Breaking and entering
Prints are taken on the window, and … Hulk. Gloves. They came and went through the same place, which probably explains the scuffling sound when I arrived. We chat briefly about what to do, and his advice sounds like it is coming from a man that has seen this way, way too often. The adrenaline starts to fade as he leaves, and we assess the damage. Tasha arrives, slightly breathless.
Yes – Hulk. Please take him in for more questioning, by all means…
It’s quite clear straight off the bat that we got away amazingly lightly. A few hundred dollars in American cash, and all the expensive equipment and travel documents are still intact, as far as we can see. But still one cat missing.
Tripod is timid cat at the best of times, but she was not to be found in any of her typical hiding places. I shine a light quickly outside, and nothing. I go and get my camera, and set the flash on, hoping to capture some reflective eyes; nothing. Did they really steal her?
Another shot with the torch, and the other guys hear a loud “meow”. Tripod, except for Gizmo-like sound effects simply does not meow, ever, and I am in disbelief that it is her. Datou, on the other hand, makes a bolt for the window, clearly in distress – what a hero! Some more flash photographs taken down the alleyway, and sure enough it is her, lurking behind an air conditioning unit. I grab a torch, throw on some shoes and run out of the door, with Natasha in hot pursuit.
The rear of the apartment building is dark, dim, and not easy to access. I catch sight of her, and she scampers off (with three legs it’s hard to do much else), and I worry that we are about to start a bizarre game of mouse and cat. But I corner her, and manage to pick her shivering body up. Safe. And I pass her up to Armando, manhandling herself up the bars and into the warm light of the apartment.
Covered in the muck of a million scooters, I head back to join Natasha and walk back around to the apartment entrance. Call Abe a dozen or more times. Talk at length about what the hell just happened, and wait for his arrival. And it was about this point that we realised just ho
w hungry we were. The adrenalin surge comes to an abrupt stop.
We didn’t need to wait to long for Abe to come back. Without wanting to get too dramatic, we walked him through the house, and it was clear that he was as shocked as the rest of us. Turns out his phone had run out of power. It’s at times like this that I realise my daily Chinese skills have definite limits – vocabulary that Abe is talented and dedicated enough to learn. Still, we got through, and in the end what more is there to say? We were amazingly lucky.

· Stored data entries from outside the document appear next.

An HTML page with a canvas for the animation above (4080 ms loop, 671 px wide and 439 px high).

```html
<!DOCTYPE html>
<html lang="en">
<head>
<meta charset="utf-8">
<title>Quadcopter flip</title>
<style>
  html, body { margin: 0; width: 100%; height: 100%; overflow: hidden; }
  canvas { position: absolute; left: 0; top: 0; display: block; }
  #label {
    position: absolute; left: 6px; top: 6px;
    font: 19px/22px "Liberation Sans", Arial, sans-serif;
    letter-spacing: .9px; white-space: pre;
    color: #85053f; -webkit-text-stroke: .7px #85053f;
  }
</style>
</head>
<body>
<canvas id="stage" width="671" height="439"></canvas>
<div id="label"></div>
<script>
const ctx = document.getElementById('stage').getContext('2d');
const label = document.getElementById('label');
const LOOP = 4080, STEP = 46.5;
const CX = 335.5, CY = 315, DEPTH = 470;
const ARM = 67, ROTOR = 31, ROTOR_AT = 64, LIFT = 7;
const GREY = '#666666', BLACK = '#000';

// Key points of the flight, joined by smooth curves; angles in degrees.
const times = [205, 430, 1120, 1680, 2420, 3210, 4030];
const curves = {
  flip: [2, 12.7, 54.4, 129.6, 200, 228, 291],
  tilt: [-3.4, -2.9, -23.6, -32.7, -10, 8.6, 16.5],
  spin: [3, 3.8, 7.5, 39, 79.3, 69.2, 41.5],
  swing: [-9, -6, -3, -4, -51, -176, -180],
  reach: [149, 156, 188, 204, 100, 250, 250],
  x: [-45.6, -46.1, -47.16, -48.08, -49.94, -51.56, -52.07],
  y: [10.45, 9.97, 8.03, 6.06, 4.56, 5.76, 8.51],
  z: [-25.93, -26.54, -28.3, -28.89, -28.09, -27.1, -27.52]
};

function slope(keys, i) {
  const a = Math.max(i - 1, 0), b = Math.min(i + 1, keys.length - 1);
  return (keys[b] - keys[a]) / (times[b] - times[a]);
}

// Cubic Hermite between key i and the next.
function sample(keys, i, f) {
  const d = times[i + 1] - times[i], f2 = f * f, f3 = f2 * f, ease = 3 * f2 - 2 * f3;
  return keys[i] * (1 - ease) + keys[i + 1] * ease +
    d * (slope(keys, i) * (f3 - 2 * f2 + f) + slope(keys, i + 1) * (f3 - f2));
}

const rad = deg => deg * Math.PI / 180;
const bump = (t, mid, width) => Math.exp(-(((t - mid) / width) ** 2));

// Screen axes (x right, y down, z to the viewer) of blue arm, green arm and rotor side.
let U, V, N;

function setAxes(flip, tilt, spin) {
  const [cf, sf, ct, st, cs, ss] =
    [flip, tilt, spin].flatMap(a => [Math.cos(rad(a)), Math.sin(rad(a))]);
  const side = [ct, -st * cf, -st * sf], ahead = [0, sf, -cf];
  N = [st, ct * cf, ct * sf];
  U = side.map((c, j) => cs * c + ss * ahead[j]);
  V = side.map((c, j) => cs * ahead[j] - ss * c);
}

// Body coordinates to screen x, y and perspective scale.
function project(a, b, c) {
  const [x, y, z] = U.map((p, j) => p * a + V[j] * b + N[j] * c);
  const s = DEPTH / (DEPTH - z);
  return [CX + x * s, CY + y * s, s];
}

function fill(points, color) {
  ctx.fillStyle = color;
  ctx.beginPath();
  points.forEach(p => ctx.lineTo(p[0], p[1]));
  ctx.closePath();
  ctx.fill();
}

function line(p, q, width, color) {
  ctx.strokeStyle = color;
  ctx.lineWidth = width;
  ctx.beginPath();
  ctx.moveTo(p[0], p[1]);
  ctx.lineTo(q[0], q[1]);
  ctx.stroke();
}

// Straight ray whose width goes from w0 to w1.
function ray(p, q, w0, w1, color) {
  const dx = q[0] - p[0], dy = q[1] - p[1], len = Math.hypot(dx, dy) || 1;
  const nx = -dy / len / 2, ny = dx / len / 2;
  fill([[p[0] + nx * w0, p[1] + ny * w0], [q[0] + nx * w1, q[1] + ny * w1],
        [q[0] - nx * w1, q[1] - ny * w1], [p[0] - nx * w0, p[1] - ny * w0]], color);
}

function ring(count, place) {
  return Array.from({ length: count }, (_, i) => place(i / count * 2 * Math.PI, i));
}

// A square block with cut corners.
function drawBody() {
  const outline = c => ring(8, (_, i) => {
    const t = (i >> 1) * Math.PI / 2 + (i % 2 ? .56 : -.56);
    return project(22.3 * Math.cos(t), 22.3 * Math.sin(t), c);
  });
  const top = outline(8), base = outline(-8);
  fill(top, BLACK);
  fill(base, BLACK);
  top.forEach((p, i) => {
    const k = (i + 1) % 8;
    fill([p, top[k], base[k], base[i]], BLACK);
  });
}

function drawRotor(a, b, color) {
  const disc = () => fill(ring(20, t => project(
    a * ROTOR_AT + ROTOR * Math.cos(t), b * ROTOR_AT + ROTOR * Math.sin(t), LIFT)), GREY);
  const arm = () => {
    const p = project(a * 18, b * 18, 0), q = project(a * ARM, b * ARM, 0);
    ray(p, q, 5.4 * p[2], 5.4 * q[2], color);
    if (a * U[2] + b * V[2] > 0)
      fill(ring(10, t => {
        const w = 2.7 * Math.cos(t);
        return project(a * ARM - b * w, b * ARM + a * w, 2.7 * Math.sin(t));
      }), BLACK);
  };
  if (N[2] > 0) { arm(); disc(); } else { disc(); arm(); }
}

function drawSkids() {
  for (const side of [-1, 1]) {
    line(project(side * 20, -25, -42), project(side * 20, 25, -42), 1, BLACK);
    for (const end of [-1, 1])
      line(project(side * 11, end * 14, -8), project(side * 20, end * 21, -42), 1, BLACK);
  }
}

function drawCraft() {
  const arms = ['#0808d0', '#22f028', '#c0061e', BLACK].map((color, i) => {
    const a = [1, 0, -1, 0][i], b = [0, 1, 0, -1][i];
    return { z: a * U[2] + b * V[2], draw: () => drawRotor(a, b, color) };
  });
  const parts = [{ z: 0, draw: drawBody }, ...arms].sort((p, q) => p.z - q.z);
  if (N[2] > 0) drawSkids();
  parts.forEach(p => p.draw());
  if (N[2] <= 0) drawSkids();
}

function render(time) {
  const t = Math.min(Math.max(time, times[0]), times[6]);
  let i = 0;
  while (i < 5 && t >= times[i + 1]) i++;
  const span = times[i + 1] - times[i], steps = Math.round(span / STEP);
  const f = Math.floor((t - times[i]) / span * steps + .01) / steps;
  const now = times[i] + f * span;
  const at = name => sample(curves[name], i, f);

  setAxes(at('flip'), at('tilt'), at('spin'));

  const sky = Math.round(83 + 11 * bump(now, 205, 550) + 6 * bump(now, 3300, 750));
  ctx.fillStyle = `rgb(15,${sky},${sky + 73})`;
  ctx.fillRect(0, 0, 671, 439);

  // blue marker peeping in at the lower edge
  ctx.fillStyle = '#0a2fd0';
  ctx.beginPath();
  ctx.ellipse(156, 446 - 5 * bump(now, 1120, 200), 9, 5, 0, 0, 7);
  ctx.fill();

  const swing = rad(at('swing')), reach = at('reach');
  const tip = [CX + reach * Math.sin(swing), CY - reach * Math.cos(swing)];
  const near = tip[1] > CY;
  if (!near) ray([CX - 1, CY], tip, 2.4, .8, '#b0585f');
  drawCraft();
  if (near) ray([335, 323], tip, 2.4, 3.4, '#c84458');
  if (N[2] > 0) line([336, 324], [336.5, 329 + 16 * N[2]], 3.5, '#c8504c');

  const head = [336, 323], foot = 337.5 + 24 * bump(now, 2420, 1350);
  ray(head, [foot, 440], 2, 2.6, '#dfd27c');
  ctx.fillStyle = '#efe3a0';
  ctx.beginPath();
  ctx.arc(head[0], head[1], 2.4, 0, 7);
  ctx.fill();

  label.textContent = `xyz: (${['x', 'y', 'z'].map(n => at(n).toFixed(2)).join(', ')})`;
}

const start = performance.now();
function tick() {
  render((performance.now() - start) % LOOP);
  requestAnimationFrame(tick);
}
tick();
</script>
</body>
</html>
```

We’ll be lodging the full report with the police tomorrow, but until then I have rather an important gathering to attend – the departure of Nick Chaney from Taiwan. But I’ll leave that for the next post.